At least back then he faced no moral qualms in lashing out against a brown brother–it was his job and he had mouths to feed. He was clear about belonging to the British team and hence, it was easier to be a police officer. But now, both the teams were made of his own people. One had touched his stomach and the other had touched his heart. Secretly Subba wished that he did not have to be present for tomorrow’s rallies.

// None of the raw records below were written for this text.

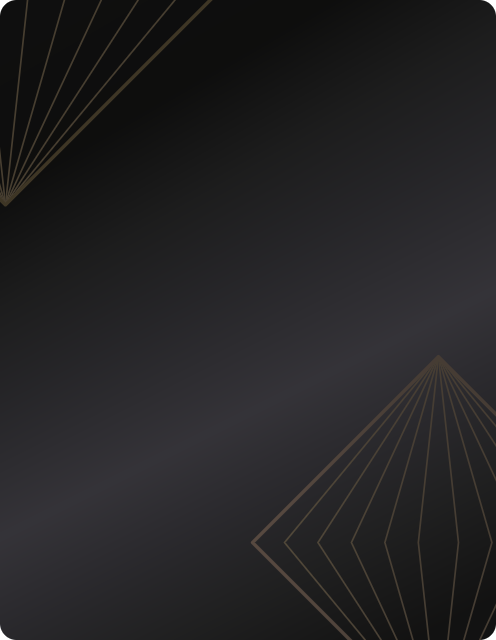
This background is drawn by a Shadertoy shader. Its source:

```glsl
// Dark card with rounded corners: a slanted charcoal sheen behind two
// bronze wireframe diamonds. The sheen is a ramp along one slanted axis;
// each diamond is folded into one quadrant and drawn as a fan of segments.

const float RIBS = 5.0;
const vec3 PAPER = vec3(1.0);

float segmentDistance(vec2 p, vec2 a, vec2 b) {
    vec2 pa = p - a, ba = b - a;
    return length(pa - ba * clamp(dot(pa, ba) / dot(ba, ba), 0.0, 1.0));
}

float roundedBoxDistance(vec2 p, vec2 halfSize, float radius) {
    vec2 q = abs(p) - halfSize + radius;
    return length(max(q, 0.0)) + min(max(q.x, q.y), 0.0) - radius;
}

// Antialiased coverage of a signed distance
float coverage(float d, float pixel) {
    return clamp(0.5 - d / pixel, 0.0, 1.0);
}

// Blend towards the next stop of a linear ramp
vec3 ramp(vec3 below, vec3 above, float from, float to, float t) {
    return mix(below, above, clamp((t - from) / (to - from), 0.0, 1.0));
}

vec3 sheen(float t) {
    vec3 c = ramp(vec3(0.060), vec3(0.053, 0.053, 0.051), 0.0, 0.30, t);
    c = ramp(c, vec3(0.112, 0.112, 0.113), 0.30, 0.48, t);
    c = ramp(c, vec3(0.146, 0.144, 0.155), 0.48, 0.62, t);
    c = ramp(c, vec3(0.206, 0.200, 0.220), 0.62, 0.84, t);
    c = ramp(c, vec3(0.163, 0.159, 0.173), 0.84, 0.99, t);
    c = ramp(c, vec3(0.125, 0.125, 0.127), 0.99, 1.13, t);
    return ramp(c, vec3(0.072, 0.071, 0.070), 1.13, 1.32, t);
}

// Slanted axis, steeper in the dark upper corner than at the bright band
float slantedAxis(vec2 uv) {
    float down = 1.0 - uv.y;
    float slope = mix(0.58, 0.50, smoothstep(0.25, 0.85, down + 0.5 * uv.x));
    return down + slope * uv.x;
}

// Coverage of the thin ribs (x) and the thick outline (y)
vec2 diamond(vec2 p, float size, float pixel) {
    vec2 q = abs(p);
    vec2 apex = vec2(0.0, size);
    float ribs = 0.0;
    for (float i = 0.0; i < RIBS; i++) {
        float reach = size * (0.108 + 0.18 * i);
        float d = segmentDistance(q, apex, vec2(reach, 0.0));
        ribs = max(ribs, coverage(d - 0.0013, pixel));
    }
    float edge = segmentDistance(q, apex, vec2(size, 0.0));
    return vec2(ribs, coverage(edge - 0.0027, pixel));
}

vec3 drawDiamond(vec3 base, vec2 lines, vec3 ribColor, vec3 edgeColor) {
    return mix(mix(base, ribColor, lines.x), edgeColor, lines.y);
}

void mainImage(out vec4 fragColor, in vec2 fragCoord) {
    float pixel = 1.0 / iResolution.y;
    vec2 uv = fragCoord * pixel;
    vec2 canvas = vec2(iResolution.x * pixel, 1.0);

    // Slanted background sheen
    vec3 color = sheen(slantedAxis(uv));

    // Upper left fan: the foot of a diamond rising off the canvas
    vec2 fan = diamond(uv - vec2(0.0085, 1.0400), 0.36, pixel);
    color = drawDiamond(color, fan, vec3(0.28, 0.245, 0.19),
                        vec3(0.245, 0.21, 0.145));

    // Lower right diamond, warmer and brighter towards its left corner
    vec2 gem = diamond(uv - vec2(0.685, 0.1523), 0.2904, pixel);
    float warmth = smoothstep(0.70, 0.40, uv.x);
    vec3 ribColor = mix(vec3(0.275, 0.24, 0.20), vec3(0.32, 0.285, 0.225), warmth);
    vec3 edgeColor = mix(vec3(0.275, 0.235, 0.205), vec3(0.34, 0.285, 0.25), warmth);
    color = drawDiamond(color, gem, ribColor, edgeColor);

    // Rounded card corners, flush with the canvas sides
    float card = roundedBoxDistance(uv - 0.5 * canvas, 0.5 * canvas, 0.026);
    color = mix(PAPER, color, coverage(card, pixel));
    fragColor = vec4(color, 1.0);
}
```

Not anymore did he have the heart to strike at anyone made of the same earth as him.
He finally found the ‘good song’ he had been searching for – slipping on his favourite Mukesh[vi] expression, Subba began humming ‘Awaara hoon, awaara hoon, ya gardish mein hu aasaman ka taara hu…’[vii]
Perhaps Subba was in luck again (or was he?). The forces of the universe had heard him once again, and they were too ready to oblige him at the moment’s notice. Unwittingly in the dark had Subba stepped on an IED[viii]. The next step he took was no more towards life.
The explosion was resounding. Red flames leapt to touch the sky. In a flash, Head Constable Subba was reduced into ashes and along with him the memories of an uncared for history.
[i] Waheguru can be loosely translated to ‘Wonderful God!’
[ii] Samosas are a triangular savoury pastry fried oil, containing spiced vegetables or meat.
[iii]Mohalla is an area of a town or village; a close-knit community.
[iv] Lathi is a long, heavy iron-bound bamboo stick used as a weapon.
[v] Jawan refers to a male police officer or soldier
[vi] Mukesh was a legendary Indian playback singer of Hindi movies in the mid 1900s.
[vii] ‘Awaara hoon, awaara hoon, ya gardish mein hu aasaman ka tara hu…’ is a song from the classic Hindi film, Awara (1951). The lyrics can be loosely translated to ‘Vagabond am I, vagabond am I, or maybe a star, doing its circuits, in the sky’
[viii] IED stands for Improvised Explosive Device, or a roadside bomb. In the recent years IEDs have become something of a patent weapon of the Maoists in India.